BEGIN

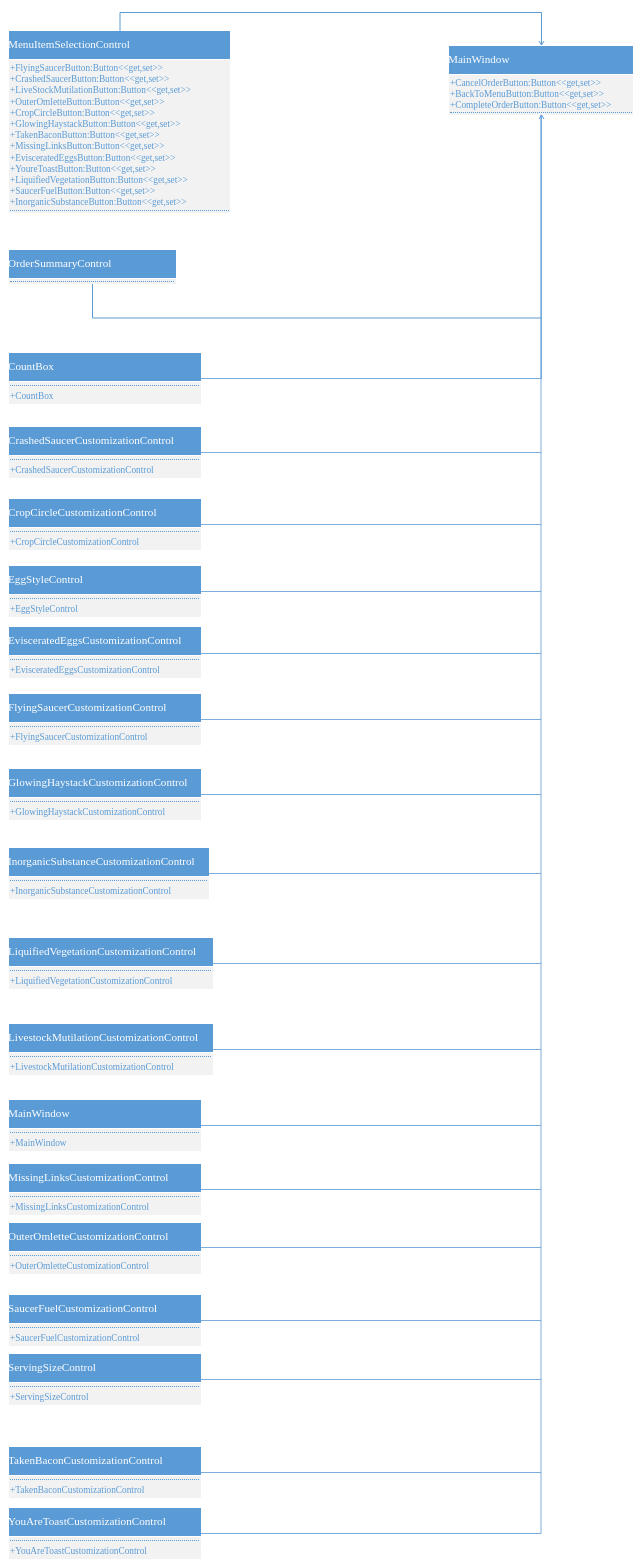
<!DOCTYPE html>
<html lang="en">
<head>
<meta charset="utf-8">
<title>Class diagram</title>
<style>
:root {
  --blue: #5b9bd5;
  --panel: #f2f2f2;
  --paper: #ffffff;
}
* { box-sizing: border-box; margin: 0; padding: 0; }
html, body { width: 641px; height: 1568px; overflow: hidden; background: var(--paper); }
.diagram {
  position: relative;
  width: 641px;
  height: 1568px;
  overflow: hidden;
  font-family: "Liberation Serif", "Times New Roman", serif;
}
.connectors { position: absolute; left: 0; top: 0; fill: none; stroke: var(--blue); stroke-width: 1; }
.connectors .branches { stroke-width: 0.8; }
.class {
  position: absolute;
  left: 9px;
  top: var(--y);
  width: var(--w, 192px);
  display: flex;
  flex-direction: column;
  gap: 1px;
  white-space: nowrap;
}
.class h2 {
  height: 28px;
  margin: 0;
  text-indent: -1px;
  font-size: 11.15px;
  font-weight: 400;
  line-height: 27px;
  color: var(--paper);
  background: var(--blue);
}
.members {
  height: 22px;
  padding: 3px 2px 0 1px;
  list-style: none;
  font-size: 9.3px;
  line-height: 11.2px;
  color: var(--blue);
  background: var(--panel);
}
.members::before { content: ""; display: block; height: 5px; border-top: 1px dotted var(--blue); }
.properties { height: auto; padding: 3px 1px 2px; }
.properties::before { display: none; }
.properties::after { content: ""; display: block; margin-top: 1px; border-top: 1px dotted var(--blue); }
.menu { --y: 31px; --w: 221px; }
.window { --y: 46px; --w: 184px; left: 449px; }
.window .members { line-height: 10.9px; }
.summary { --y: 250px; --w: 167px; }
.summary .members { height: 5px; padding-top: 2px; }
.summary .members::before { height: 1px; }
</style>
</head>
<body>
<main class="diagram">
  <svg class="connectors" width="641" height="1568" viewBox="0 0 641 1568" aria-hidden="true">
    <path d="M120 31V12.5H541.5V45"/>
    <path d="M539 41L541.5 45L544 41M539 119L541.5 115L544 119"/>
    <path d="M92.5 284V318H541.5"/>
    <path d="M541.2 115V379"/>
    <path class="branches" d="M541 115V1533.5"/>
    <path class="branches" d="M201 378.5H541M201 452.5H541M201 524.5H541M201 591.5H541M201 653.5H541M201 719.5H541M201 794.5H541M209 873.5H541M213 963.5H541M213 1049.5H541M201 1125.5H541M201 1189.5H541M201 1247.5H541M201 1320.5H541M201 1379.5H541M201 1472.5H541M201 1533.5H541"/>
  </svg>

  <section class="class menu">
    <h2>MenuItemSelectionControl</h2>
    <ul class="members properties">
      <li>+FlyingSaucerButton:Button&lt;&lt;get,set&gt;&gt;</li>
      <li>+CrashedSaucerButton:Button&lt;&lt;get,set&gt;&gt;</li>
      <li>+LiveStockMutilationButton:Button&lt;&lt;get,set&gt;&gt;</li>
      <li>+OuterOmletteButton:Button&lt;&lt;get,set&gt;&gt;</li>
      <li>+CropCircleButton:Button&lt;&lt;get,set&gt;&gt;</li>
      <li>+GlowingHaystackButton:Button&lt;&lt;get,set&gt;&gt;</li>
      <li>+TakenBaconButton:Button&lt;&lt;get,set&gt;&gt;</li>
      <li>+MissingLinksButton:Button&lt;&lt;get,set&gt;&gt;</li>
      <li>+EvisceratedEggsButton:Button&lt;&lt;get,set&gt;&gt;</li>
      <li>+YoureToastButton:Button&lt;&lt;get,set&gt;&gt;</li>
      <li>+LiquifiedVegetationButton:Button&lt;&lt;get,set&gt;&gt;</li>
      <li>+SaucerFuelButton:Button&lt;&lt;get,set&gt;&gt;</li>
      <li>+InorganicSubstanceButton:Button&lt;&lt;get,set&gt;&gt;</li>
    </ul>
  </section>

  <section class="class window">
    <h2>MainWindow</h2>
    <ul class="members properties">
      <li>+CancelOrderButton:Button&lt;&lt;get,set&gt;&gt;</li>
      <li>+BackToMenuButton:Button&lt;&lt;get,set&gt;&gt;</li>
      <li>+CompleteOrderButton:Button&lt;&lt;get,set&gt;&gt;</li>
    </ul>
  </section>

  <section class="class summary">
    <h2>OrderSummaryControl</h2>
    <div class="members"></div>
  </section>

  <section class="class" style="--y:353px">
    <h2>CountBox</h2>
    <ul class="members"><li>+CountBox</li></ul>
  </section>
  <section class="class" style="--y:427px">
    <h2>CrashedSaucerCustomizationControl</h2>
    <ul class="members"><li>+CrashedSaucerCustomizationControl</li></ul>
  </section>
  <section class="class" style="--y:499px">
    <h2>CropCircleCustomizationControl</h2>
    <ul class="members"><li>+CropCircleCustomizationControl</li></ul>
  </section>
  <section class="class" style="--y:566px">
    <h2>EggStyleControl</h2>
    <ul class="members"><li>+EggStyleControl</li></ul>
  </section>
  <section class="class" style="--y:627px">
    <h2>EvisceratedEggsCustomizationControl</h2>
    <ul class="members"><li>+EvisceratedEggsCustomizationControl</li></ul>
  </section>
  <section class="class" style="--y:694px">
    <h2>FlyingSaucerCustomizationControl</h2>
    <ul class="members"><li>+FlyingSaucerCustomizationControl</li></ul>
  </section>
  <section class="class" style="--y:769px">
    <h2>GlowingHaystackCustomizationControl</h2>
    <ul class="members"><li>+GlowingHaystackCustomizationControl</li></ul>
  </section>
  <section class="class" style="--y:848px;--w:200px">
    <h2>InorganicSubstanceCustomizationControl</h2>
    <ul class="members"><li>+InorganicSubstanceCustomizationControl</li></ul>
  </section>
  <section class="class" style="--y:938px;--w:204px">
    <h2>LiquifiedVegetationCustomizationControl</h2>
    <ul class="members"><li>+LiquifiedVegetationCustomizationControl</li></ul>
  </section>
  <section class="class" style="--y:1024px;--w:204px">
    <h2>LivestockMutilationCustomizationControl</h2>
    <ul class="members"><li>+LivestockMutilationCustomizationControl</li></ul>
  </section>
  <section class="class" style="--y:1100px">
    <h2>MainWindow</h2>
    <ul class="members"><li>+MainWindow</li></ul>
  </section>
  <section class="class" style="--y:1164px">
    <h2>MissingLinksCustomizationControl</h2>
    <ul class="members"><li>+MissingLinksCustomizationControl</li></ul>
  </section>
  <section class="class" style="--y:1223px">
    <h2>OuterOmletteCustomizationControl</h2>
    <ul class="members"><li>+OuterOmletteCustomizationControl</li></ul>
  </section>
  <section class="class" style="--y:1295px">
    <h2>SaucerFuelCustomizationControl</h2>
    <ul class="members"><li>+SaucerFuelCustomizationControl</li></ul>
  </section>
  <section class="class" style="--y:1354px">
    <h2>ServingSizeControl</h2>
    <ul class="members"><li>+ServingSizeControl</li></ul>
  </section>
  <section class="class" style="--y:1447px">
    <h2>TakenBaconCustomizationControl</h2>
    <ul class="members"><li>+TakenBaconCustomizationControl</li></ul>
  </section>
  <section class="class" style="--y:1508px">
    <h2>YouAreToastCustomizationControl</h2>
    <ul class="members"><li>+YouAreToastCustomizationControl</li></ul>
  </section>
</main>
</body>
</html>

END

◆ EXERCISE DESCRIPTION ◆
In repeating the entries, exclude the pictures and alter nothing else.

◆ EXERCISE RESPONSE ◆
<!DOCTYPE html>
<html lang="en">
<head>
<meta charset="utf-8">
<title>Class diagram</title>
<style>
:root {
  --blue: #5b9bd5;
  --panel: #f2f2f2;
  --paper: #ffffff;
}
* { box-sizing: border-box; margin: 0; padding: 0; }
html, body { width: 641px; height: 1568px; overflow: hidden; background: var(--paper); }
.diagram {
  position: relative;
  width: 641px;
  height: 1568px;
  overflow: hidden;
  font-family: "Liberation Serif", "Times New Roman", serif;
}
.connectors { position: absolute; left: 0; top: 0; fill: none; stroke: var(--blue); stroke-width: 1; }
.connectors .branches { stroke-width: 0.8; }
.class {
  position: absolute;
  left: 9px;
  top: var(--y);
  width: var(--w, 192px);
  display: flex;
  flex-direction: column;
  gap: 1px;
  white-space: nowrap;
}
.class h2 {
  height: 28px;
  margin: 0;
  text-indent: -1px;
  font-size: 11.15px;
  font-weight: 400;
  line-height: 27px;
  color: var(--paper);
  background: var(--blue);
}
.members {
  height: 22px;
  padding: 3px 2px 0 1px;
  list-style: none;
  font-size: 9.3px;
  line-height: 11.2px;
  color: var(--blue);
  background: var(--panel);
}
.members::before { content: ""; display: block; height: 5px; border-top: 1px dotted var(--blue); }
.properties { height: auto; padding: 3px 1px 2px; }
.properties::before { display: none; }
.properties::after { content: ""; display: block; margin-top: 1px; border-top: 1px dotted var(--blue); }
.menu { --y: 31px; --w: 221px; }
.window { --y: 46px; --w: 184px; left: 449px; }
.window .members { line-height: 10.9px; }
.summary { --y: 250px; --w: 167px; }
.summary .members { height: 5px; padding-top: 2px; }
.summary .members::before { height: 1px; }
</style>
</head>
<body>
<main class="diagram">
  <svg class="connectors" width="641" height="1568" viewBox="0 0 641 1568" aria-hidden="true">
    <path d="M120 31V12.5H541.5V45"/>
    <path d="M539 41L541.5 45L544 41M539 119L541.5 115L544 119"/>
    <path d="M92.5 284V318H541.5"/>
    <path d="M541.2 115V379"/>
    <path class="branches" d="M541 115V1533.5"/>
    <path class="branches" d="M201 378.5H541M201 452.5H541M201 524.5H541M201 591.5H541M201 653.5H541M201 719.5H541M201 794.5H541M209 873.5H541M213 963.5H541M213 1049.5H541M201 1125.5H541M201 1189.5H541M201 1247.5H541M201 1320.5H541M201 1379.5H541M201 1472.5H541M201 1533.5H541"/>
  </svg>

  <section class="class menu">
    <h2>MenuItemSelectionControl</h2>
    <ul class="members properties">
      <li>+FlyingSaucerButton:Button&lt;&lt;get,set&gt;&gt;</li>
      <li>+CrashedSaucerButton:Button&lt;&lt;get,set&gt;&gt;</li>
      <li>+LiveStockMutilationButton:Button&lt;&lt;get,set&gt;&gt;</li>
      <li>+OuterOmletteButton:Button&lt;&lt;get,set&gt;&gt;</li>
      <li>+CropCircleButton:Button&lt;&lt;get,set&gt;&gt;</li>
      <li>+GlowingHaystackButton:Button&lt;&lt;get,set&gt;&gt;</li>
      <li>+TakenBaconButton:Button&lt;&lt;get,set&gt;&gt;</li>
      <li>+MissingLinksButton:Button&lt;&lt;get,set&gt;&gt;</li>
      <li>+EvisceratedEggsButton:Button&lt;&lt;get,set&gt;&gt;</li>
      <li>+YoureToastButton:Button&lt;&lt;get,set&gt;&gt;</li>
      <li>+LiquifiedVegetationButton:Button&lt;&lt;get,set&gt;&gt;</li>
      <li>+SaucerFuelButton:Button&lt;&lt;get,set&gt;&gt;</li>
      <li>+InorganicSubstanceButton:Button&lt;&lt;get,set&gt;&gt;</li>
    </ul>
  </section>

  <section class="class window">
    <h2>MainWindow</h2>
    <ul class="members properties">
      <li>+CancelOrderButton:Button&lt;&lt;get,set&gt;&gt;</li>
      <li>+BackToMenuButton:Button&lt;&lt;get,set&gt;&gt;</li>
      <li>+CompleteOrderButton:Button&lt;&lt;get,set&gt;&gt;</li>
    </ul>
  </section>

  <section class="class summary">
    <h2>OrderSummaryControl</h2>
    <div class="members"></div>
  </section>

  <section class="class" style="--y:353px">
    <h2>CountBox</h2>
    <ul class="members"><li>+CountBox</li></ul>
  </section>
  <section class="class" style="--y:427px">
    <h2>CrashedSaucerCustomizationControl</h2>
    <ul class="members"><li>+CrashedSaucerCustomizationControl</li></ul>
  </section>
  <section class="class" style="--y:499px">
    <h2>CropCircleCustomizationControl</h2>
    <ul class="members"><li>+CropCircleCustomizationControl</li></ul>
  </section>
  <section class="class" style="--y:566px">
    <h2>EggStyleControl</h2>
    <ul class="members"><li>+EggStyleControl</li></ul>
  </section>
  <section class="class" style="--y:627px">
    <h2>EvisceratedEggsCustomizationControl</h2>
    <ul class="members"><li>+EvisceratedEggsCustomizationControl</li></ul>
  </section>
  <section class="class" style="--y:694px">
    <h2>FlyingSaucerCustomizationControl</h2>
    <ul class="members"><li>+FlyingSaucerCustomizationControl</li></ul>
  </section>
  <section class="class" style="--y:769px">
    <h2>GlowingHaystackCustomizationControl</h2>
    <ul class="members"><li>+GlowingHaystackCustomizationControl</li></ul>
  </section>
  <section class="class" style="--y:848px;--w:200px">
    <h2>InorganicSubstanceCustomizationControl</h2>
    <ul class="members"><li>+InorganicSubstanceCustomizationControl</li></ul>
  </section>
  <section class="class" style="--y:938px;--w:204px">
    <h2>LiquifiedVegetationCustomizationControl</h2>
    <ul class="members"><li>+LiquifiedVegetationCustomizationControl</li></ul>
  </section>
  <section class="class" style="--y:1024px;--w:204px">
    <h2>LivestockMutilationCustomizationControl</h2>
    <ul class="members"><li>+LivestockMutilationCustomizationControl</li></ul>
  </section>
  <section class="class" style="--y:1100px">
    <h2>MainWindow</h2>
    <ul class="members"><li>+MainWindow</li></ul>
  </section>
  <section class="class" style="--y:1164px">
    <h2>MissingLinksCustomizationControl</h2>
    <ul class="members"><li>+MissingLinksCustomizationControl</li></ul>
  </section>
  <section class="class" style="--y:1223px">
    <h2>OuterOmletteCustomizationControl</h2>
    <ul class="members"><li>+OuterOmletteCustomizationControl</li></ul>
  </section>
  <section class="class" style="--y:1295px">
    <h2>SaucerFuelCustomizationControl</h2>
    <ul class="members"><li>+SaucerFuelCustomizationControl</li></ul>
  </section>
  <section class="class" style="--y:1354px">
    <h2>ServingSizeControl</h2>
    <ul class="members"><li>+ServingSizeControl</li></ul>
  </section>
  <section class="class" style="--y:1447px">
    <h2>TakenBaconCustomizationControl</h2>
    <ul class="members"><li>+TakenBaconCustomizationControl</li></ul>
  </section>
  <section class="class" style="--y:1508px">
    <h2>YouAreToastCustomizationControl</h2>
    <ul class="members"><li>+YouAreToastCustomizationControl</li></ul>
  </section>
</main>
</body>
</html>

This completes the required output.